Economic confidence among U.S. chief executive officers remained steady last quarter despite the tumultuous nature of the U.S. presidential election.
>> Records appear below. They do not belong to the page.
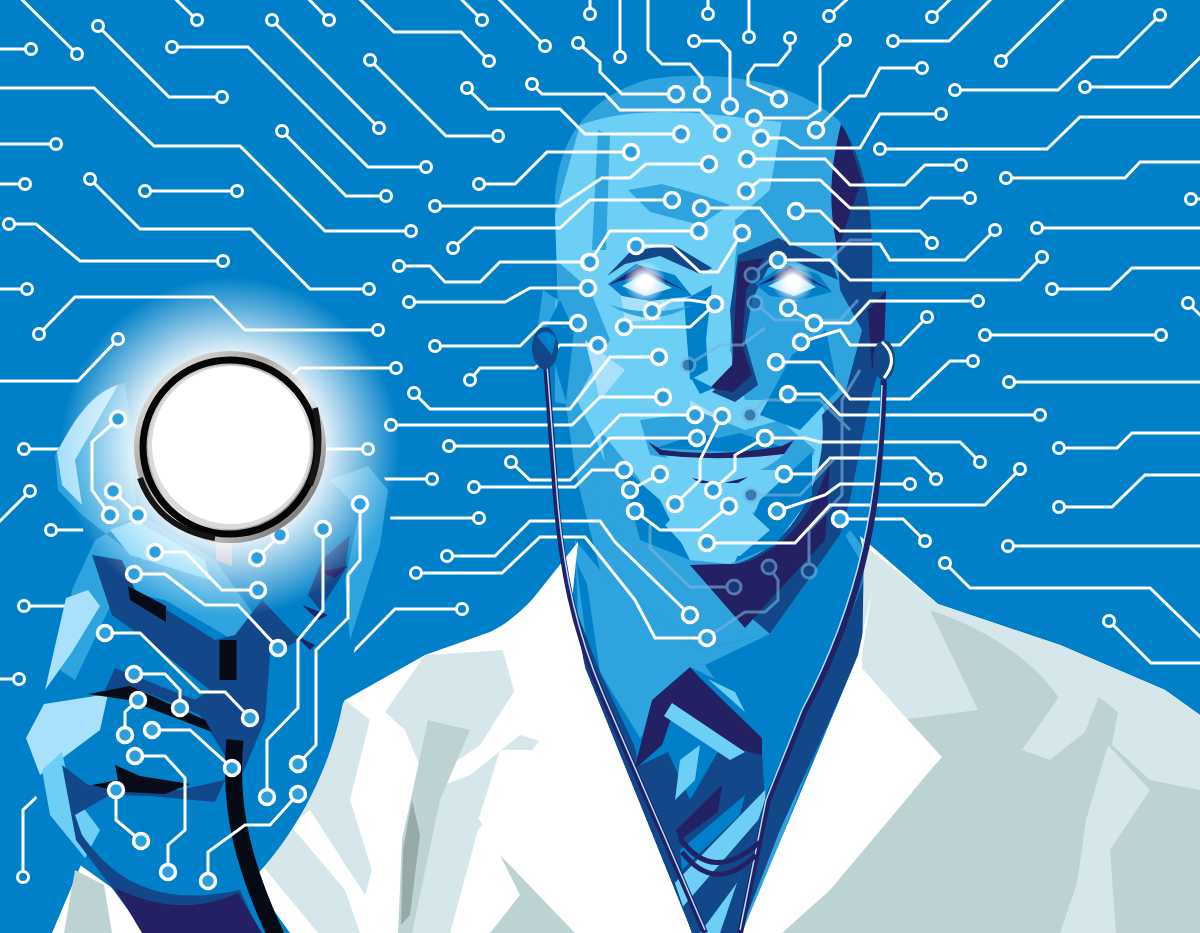
<!DOCTYPE html>
<html lang="en">
<head>
<meta charset="utf-8">
<title>Digital doctor</title>
<style>
:root{--sky:#0080c8;--mid:#2fa3de;--light:#6dcff6;--pale:#a9e0fb;--deep:#12478a;--navy:#232063;--ink:#080c18;--white:#fff;--mist:#d5e7eb;--sage:#bdd3d3}
html,body{margin:0;overflow:hidden;background:var(--sky)}
svg{display:block;width:1200px;height:933px}
.sky{fill:var(--sky)}.mid{fill:var(--mid)}.light{fill:var(--light)}.pale{fill:var(--pale)}.deep{fill:var(--deep)}.navy{fill:var(--navy)}.ink{fill:var(--ink)}.white{fill:var(--white)}.mist{fill:var(--mist)}.sage{fill:var(--sage)}
.circuit{fill:none;stroke:var(--white);stroke-width:3}
.circuit path{marker-start:url(#node);marker-end:url(#node)}
.circuit.face path{marker-end:url(#node-face)}
.circuit.skin path{marker-start:url(#node-face);marker-end:url(#node-face)}
.circuit.shade{stroke:#7db4de;opacity:.6}
.circuit.shade path{marker-start:url(#node-shade);marker-end:none}
.tube{fill:none;stroke:var(--navy);stroke-width:6}
.shine{fill:none;stroke:var(--pale);stroke-width:1.5}
</style>
</head>
<body>
<svg viewBox="0 0 1200 933" role="img" aria-label="Doctor made of circuit lines holding a glowing stethoscope">
<defs>
<marker id="node" markerUnits="userSpaceOnUse" markerWidth="20" markerHeight="20" overflow="visible"><circle r="5.5" fill="#0080c8" stroke="#fff" stroke-width="3"/></marker>
<marker id="node-face" markerUnits="userSpaceOnUse" markerWidth="20" markerHeight="20" overflow="visible"><circle r="7.5" fill="#2c9fdc" stroke="#fff" stroke-width="3.5"/></marker>
<marker id="node-shade" markerUnits="userSpaceOnUse" markerWidth="20" markerHeight="20" overflow="visible"><circle r="7" fill="#12478a" stroke="#7db4de" stroke-width="3"/></marker>
<radialGradient id="glow"><stop offset=".5" stop-color="#fff"/><stop offset=".68" stop-color="#fff" stop-opacity=".65"/><stop offset="1" stop-color="#fff" stop-opacity="0"/></radialGradient>
<radialGradient id="eye-glow"><stop offset=".3" stop-color="#fff"/><stop offset=".6" stop-color="#fff" stop-opacity=".6"/><stop offset="1" stop-color="#fff" stop-opacity="0"/></radialGradient>
<linearGradient id="steel" x2="1" y2="1"><stop stop-color="#fff"/><stop offset=".35" stop-color="#a9a39e"/><stop offset=".55" stop-color="#f2f2f2"/><stop offset="1" stop-color="#4a4645"/></linearGradient>
<clipPath id="tie-clip"><path d="M690 667L738 690 765 745V800L720 933H692L650 810 634 768 652 700Z"/></clipPath>
<clipPath id="head-clip"><path id="head-shape" d="M555 215C553 150 580 98 650 79 715 70 790 78 838 120 868 160 875 220 872 292L886 291 884 350 868 410 850 500 840 535 770 634 700 650 600 570 575 470 566 404 555 402V358L538 325 543 290 558 300Z"/></clipPath>
</defs>
<rect class="sky" width="1200" height="933"/>

<g class="circuit">
<path d="M2-20L77 54"/><path d="M160-16L197 20"/><path d="M-20 49H31"/><path d="M98 26L169 97H222"/><path d="M-20 88H94L154 146H240L325 231H411"/><path d="M172 47H248L368 167H426"/><path d="M272 20L379 128"/><path d="M292-18L329 20"/><path d="M282 131L346 196H386"/><path d="M90 179L140 229H251L310 289H369"/><path d="M145 191H237"/><path d="M-20 144H56"/><path d="M-20 184H25"/><path d="M9 224H36L80 261H223"/><path d="M-20 289H27"/><path d="M39 334L75 297H213L245 330H378"/><path d="M-20 381H78L118 339"/><path d="M370 60L446 136H498"/><path d="M340-20L394 32H461L489 61"/><path d="M444-18L482 20"/><path d="M480-20L545 46"/><path d="M270 395L300 368H396"/><path d="M24 449H90"/><path d="M30 491L-20 541"/><path d="M51 530H110"/><path d="M24 606H90"/><path d="M-20 679H19"/><path d="M23 877V810L60 775"/><path d="M479 518H360"/><path d="M432 479H350"/><path d="M368 449H300"/><path d="M340 665L395 609H462"/>
<path d="M590 14V-20"/><path d="M620 57V-20"/><path d="M708 14V-20"/><path d="M749 37V-20"/><path d="M829 16L868-20"/><path d="M932 17L970-20"/><path d="M1001 61L1083-20"/><path d="M893 41H949L1010-20"/><path d="M955 90H1058L1092 57H1118L1160 15"/><path d="M1085 87H1170L1220 38"/><path d="M880 149H1047L1080 117H1220"/><path d="M1006 178H1125L1140 162H1220"/><path d="M1191 199H1220"/><path d="M1037 228H1220"/><path d="M1052 289H1110L1132 268H1220"/><path d="M1188 303L1220 335"/><path d="M985 335H1161"/><path d="M1009 382H1220"/><path d="M1059 448H1117L1132 433H1220"/><path d="M1059 507H1112L1145 475H1220"/><path d="M1008 546H1220"/><path d="M945 563L970 588H1150L1220 656"/><path d="M1109 621L1151 663H1220"/>
</g>

<g id="shirt">
<path class="mid" d="M575 540L600 570 700 650 770 634 850 530 872 560 850 660 745 933H690L580 670Z"/>
<path class="sky" d="M770 634L845 535 872 580 820 730 766 800 762 738 722 690 705 665Z"/>
<path class="sky" d="M576 560C600 620 640 650 690 667L652 700 634 768 590 670Z"/>
<path class="mid" d="M585 570L690 667 640 738 600 672Z"/>
<path class="deep" d="M576 610L600 672 634 745 650 810 704 933H685L585 680ZM872 560L866 640 780 830 740 933H715L768 790 835 655Z"/>
</g>

<g id="coat">
<path class="white" d="M578 542C550 580 525 615 490 632L425 655 345 700 270 850 100 820 52 933H692L585 668 572 600Z"/>
<path class="white" d="M860 536L938 604 1060 645 1165 690 1200 715V933H742L860 655 872 590Z"/>
<path class="mist" d="M864 545L938 604 1060 645 1165 690 1200 715V933H800L940 757 862 668Z"/>
<path class="sage" d="M930 610C990 630 1045 665 1072 720L1090 690 1118 712 1112 745 1150 780 1200 790V933H1070L1088 850 1060 933H782L830 890 942 757 898 720 978 710Z"/>
<path class="mist" d="M1022 750L1068 684 1102 688 1085 732 1050 760ZM1148 700L1200 735V790L1142 740ZM1108 745L1150 790 1110 850 1116 933H1070L1086 820Z"/>
<path class="mist" d="M345 700L370 720 350 800 372 870 365 895 310 810 290 825 345 890 360 933H318L262 865ZM425 655L505 650 515 690 480 745 444 770 410 890 400 933H450L478 830 540 760 530 840 500 850 515 795 480 815 500 750 570 750 520 735 470 775 430 790 405 730 385 712Z"/>
<path class="sage" d="M428 720L470 730 440 800 412 933H398L402 840ZM500 855L575 933H490L520 895ZM75 870L104 885 112 933H64Z"/>
<path fill="#98aaa8" d="M412 800L420 835 410 915 401 925 403 850Z"/>
<path class="white" d="M578 542L500 640 515 695 540 740 478 818 500 850 590 933H692L585 668 570 600ZM872 590L860 668 942 757 782 933H742L858 655Z"/>
</g>

<g id="tie" clip-path="url(#tie-clip)">
<path class="sky" d="M620 650H780V933H620Z"/>
<path class="navy" d="M652 700L690 667 700 678 762 738V760L672 716 662 745 634 770Z"/>
<path class="deep" d="M762 755L765 800 720 933H690L650 810 634 768 668 752 690 800 722 745Z"/>
<path class="light" d="M672 703L745 752 730 760 664 716ZM708 679L745 712 735 692ZM668 890L765 790V812L680 910ZM700 933L765 845V870L720 940ZM680 760L700 745 695 780 675 800Z"/>
<path class="sky" d="M680 850L745 795 740 815 682 870Z"/>
<path class="navy" d="M676 830L722 785 718 812 680 840Z"/>
</g>

<g id="head">
<use href="#head-shape" class="mid"/>
<g clip-path="url(#head-clip)">
<path class="light" d="M580 125C650 100 730 118 782 122L770 190 740 220 735 260 730 350 745 400 820 400 840 450 800 530 730 564 690 560 620 500 592 430 556 360 555 215Z"/>
<path class="mid" d="M598 130L610 135 606 250 592 250ZM556 260L590 290 610 340 576 400 600 450 590 500 640 560 560 520ZM782 120L845 118 880 290 840 340 820 280 740 262 735 220 770 190Z"/>
<path class="pale" d="M620 290L668 300 660 320 625 322ZM585 340L625 370 600 400ZM690 400L725 420 690 430Z"/>
<path class="deep" d="M842 120C870 150 880 220 874 290H890V420L860 480 840 540 770 634 690 565 735 564C800 545 828 470 822 415L846 390 862 330 840 290 832 190Z"/>
<path class="navy" d="M842 120C832 160 826 200 838 250L846 225 862 180ZM690 565L740 564C790 548 815 510 830 460L825 540 770 600 745 628ZM868 310L886 291V340L872 370Z"/>
<path class="mid" d="M628 190L662 184 705 196 730 205 700 225 650 212ZM640 420L700 412 745 430 780 420 815 450 800 490 770 540 745 520 800 470 735 470 650 455ZM600 430L640 480 650 530 612 510Z"/>
<path class="sky" d="M792 355L826 330 838 390 800 430 760 415ZM620 465L660 500 690 560 640 540ZM760 500L812 452 812 495 775 545 735 562ZM560 300L574 330 566 402 545 330Z"/>
<path class="light" d="M690 500L740 502 770 530 740 556 690 552 665 525Z"/>
</g>
<g id="brows-and-nose">
<path class="deep" d="M607 276L630 252 672 244 712 268 700 274 660 256 625 264ZM738 255L778 238 832 262 838 280 792 260 768 268 752 300 745 340 758 385 735 402 712 392 734 372 730 310Z"/>
<path class="navy" d="M738 262L764 258 746 290 742 345 752 375 733 392 710 388 732 365Z"/>
<path class="sky" d="M684 300L712 285 706 340 708 370 690 380ZM690 376L714 388 700 394Z"/>
</g>
<g id="eyes">
<path class="sky" d="M608 284L636 264 675 275 692 296 650 301 622 296ZM755 284L785 264 818 274 832 292 800 300 770 296Z"/>
<path class="navy" d="M608 285L640 266 688 292 645 273ZM757 286L790 266 830 290 792 273Z"/>
<path class="pale" d="M622 286L645 274 672 288 645 296ZM768 286L794 274 816 287 794 296Z"/>
<circle cx="645" cy="282" r="21" fill="url(#eye-glow)"/><circle cx="793" cy="282" r="21" fill="url(#eye-glow)"/>
<path class="mid" d="M610 305Q650 330 692 305 650 318 610 305ZM765 306Q800 325 835 300 800 314 765 306Z"/>
</g>
<g id="mouth">
<path class="sky" d="M656 448L700 433 718 438 740 433 786 448 740 452Z"/>
<path class="light" d="M665 455Q725 462 785 453 760 478 720 478 680 475 665 455Z"/>
<path class="navy" d="M648 442L662 450Q720 458 782 446L794 440 784 454Q720 462 660 455ZM692 478L720 484 748 477 738 483 700 483Z"/>
</g>
</g>

<g class="circuit shade">
<path d="M734 587H690L650 548V525"/><path d="M769 567L778 580V600L765 612H745L708 637"/><path d="M809 571V530L842 495V400L860 370"/><path d="M752 275L770 260H830L850 240H872"/><path d="M755 303L775 320H840L858 300"/><path d="M750 415L765 400H820L850 430"/><path d="M751 495H800L835 458H860"/><path d="M688 365L720 345H742L765 328"/>
</g>

<g class="circuit face">
<path d="M578 43L600 62V72L622 94H676"/><path d="M648-20V50L662 64H690L702 78V94"/><path d="M694 41H720L730 52V106"/><path d="M790 38V50L778 65H755L748 75V85L779 99"/><path d="M845 40L820 66V110L808 118H754"/><path d="M922 68H880L865 96H850L816 130"/><path d="M941 114H880L860 148H800L785 138H761"/><path d="M467 88L488 109H560L585 134H681"/><path d="M532 84L542 94H605L620 110H700L722 133"/><path d="M479 184H515L547 152H631"/><path d="M435 206H560L602 178H630L646 164H709"/><path d="M453 248L475 228H560L590 200H672"/><path d="M399 266H430L445 282H480L500 262H589"/><path d="M409 302H505L530 288H588"/><path d="M435 346H520L543 323H578"/><path d="M470 380L480 368H535L560 345H598"/><path d="M414 393L430 409H570L610 357H659"/><path d="M391 425H572L600 397H663"/><path d="M449 446H590L620 415H695"/><path d="M511 462L530 480H570L610 438H697"/><path d="M474 487H575L592 470H624"/><path d="M447 556H495L530 521H600L615 542L690 615"/><path d="M416 573H502L540 537H585L635 600L655 638H707"/>
<path d="M961 165H925L905 185H850L825 159H747"/><path d="M970 198H930L920 208H850L820 180H760L746 191"/><path d="M932 243L920 231H840L820 211H796"/><path d="M995 230L965 260H890L880 244H790L760 208H701"/><path d="M1042 257L1020 280H850L830 260H778"/><path d="M978 301H870L850 323H814"/><path d="M927 317L900 345H850L840 330 801 342"/><path d="M973 361H950L910 399H850L820 362H776"/><path d="M1040 415H840L820 394H788"/><path d="M980 462L960 442H820L805 438H765"/><path d="M936 479L915 458H830L815 474H784"/><path d="M910 484H840L825 495 777 511"/><path d="M1020 469L985 505H830L795 543H707"/><path d="M925 541L903 519H840"/>
</g>
<g class="circuit skin">
<path d="M636 246H672L700 272H718L742 233"/><path d="M699 231H610L590 262"/><path d="M652 311L672 300H690L715 304"/><path d="M624 327H690L715 304"/><path d="M635 511L660 530H700L729 506"/><path d="M675 504L700 480V460L722 416"/><path d="M660 474L630 490"/><path d="M713 490L735 470V455L765 438"/><path d="M788 308L814 323"/>
</g>

<g id="earpieces">
<path class="tube" d="M545 350L554 470C560 570 575 630 600 690L705 933M884 372C882 500 865 600 805 710L768 800 740 933"/>
<path class="shine" d="M547 365L556 480C563 580 580 640 603 694L705 930M882 385C878 500 860 600 802 710L766 800 740 930"/>
<path d="M680 838Q712 885 760 842M682 852Q715 895 756 855" fill="none" stroke="#232063" stroke-width="5"/>
<ellipse class="deep" cx="545" cy="348" rx="13" ry="21"/><path class="sky" d="M537 336Q546 326 556 338L552 355Z"/>
<ellipse class="deep" cx="884" cy="360" rx="11" ry="20"/><path d="M882 342Q900 358 884 378" fill="none" stroke="#fff" stroke-width="3"/>
</g>

<g id="hand">
<path class="sky" d="M125 383C90 388 72 425 55 455L58 490 82 515 85 552C72 570 72 600 58 625L40 682 24 740C30 805 60 850 80 865L115 890 145 933H290L252 880C300 830 335 760 345 690L358 635 388 540C394 500 390 470 368 466L240 470 150 400Z"/>
<path class="mid" d="M125 383C90 388 72 425 55 455L58 490 82 515 140 560 130 420ZM95 540L140 515 215 560 265 630 250 650 165 600 118 590 75 680 60 670 72 590ZM368 466L388 490 380 545 350 640 345 580 360 510 330 480Z"/>
<path class="pale" d="M118 385C88 395 72 425 57 452L62 485 82 505 75 460ZM66 598L88 590 100 606 72 652 45 690ZM26 738L44 704 108 694 100 730 60 760 40 775Z"/>
<path class="light" d="M110 530L135 520 205 560 210 580 130 555ZM42 770L62 752 70 790 100 830 85 858 50 815Z"/>
<path class="deep" d="M92 555L122 560 135 590 215 640 235 635 262 600 300 640 270 655 265 720 240 780 200 715 140 690 105 690 115 668 195 700 210 690 140 635 112 615ZM322 560L350 535 345 570 320 610 308 595ZM62 765L88 785 180 790 225 780 215 802 150 796 110 795 75 815 82 835C120 890 170 905 240 890L260 933H145L112 888 76 840Z"/>
<path class="navy" d="M115 888C160 910 200 910 238 893L262 933H142ZM320 572L348 566 335 578ZM302 605L328 615 318 620ZM295 635L315 645 310 650Z"/>
<path class="ink" d="M128 586L166 606V622L130 600ZM88 694L130 686 205 720 212 732 128 700ZM92 785L118 780 115 765 140 776 190 784 165 794 125 792 115 800 112 790Z"/>
<path d="M228 640V680M235 740C228 810 245 870 278 940" fill="none" stroke="#050a14" stroke-width="17"/>
<path fill="#8b99a8" d="M216 535H232V566L216 560Z"/>
</g>
<circle cx="230" cy="447" r="170" fill="url(#glow)"/>

<g class="circuit skin">
<path d="M118 419L92 442V490L110 515"/><path d="M113 491L138 515"/><path d="M155 552H185L222 590H258"/><path d="M134 574H165L205 605H238L278 648"/><path d="M105 633H140L200 692H225L250 718"/><path d="M134 674H165L180 690V708"/><path d="M125 735V712L138 700"/><path d="M152 730H190L232 768"/><path d="M135 756H165L185 778V830L168 845V872"/><path d="M141 841L116 820V790"/><path d="M208 881V852L245 825H270L298 794"/><path d="M267 797V740L298 708V640L323 610V529"/><path d="M298 764L316 745V650L348 618V575L360 560V504"/><path d="M257 558L280 535"/>
</g>

<g id="stethoscope-disc">
<circle cx="230" cy="447" r="96" fill="url(#steel)"/>
<circle cx="230" cy="447" r="87" fill="none" stroke="#050505" stroke-width="7"/>
<path d="M140 478Q158 528 215 538M315 408Q324 450 310 485" fill="none" stroke="#151515" stroke-width="6"/>
<circle cx="230" cy="447" r="82" fill="#d8dadd"/>
<circle class="white" cx="231" cy="445" r="79"/>
</g>
</svg>
</body>
</html>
U.S. CEO optimism was in lockstep with the global composite of chief executives, according to the latest YPO Global Pulse survey.
Despite the changes coming to Washington next year, U.S. business leaders remain upbeat about 2017 — nearly half of those surveyed expect the current economic climate to hold steady for at least the first half of the year and a third anticipate an improved environment.
The quarterly survey was conducted in early October, and it is unclear if the announcement by the FBI to review new emails related to Democratic candidate Hillary Clinton has put some chief executives on edge.
Small-business owners were the most bullish on the future economy, with 67 percent of respondents expecting increased revenue in the next 12 months versus their large firm counterparts, 55 percent of whom are expecting a boost in revenue.
"Despite uncertainty due to the U.S. presidential campaign, it's encouraging that business leaders remain optimistic about prospects for growth," said Steve Grubbs, founder of Victory Enterprises and regional communications officer for YPO's Central U.S. Region.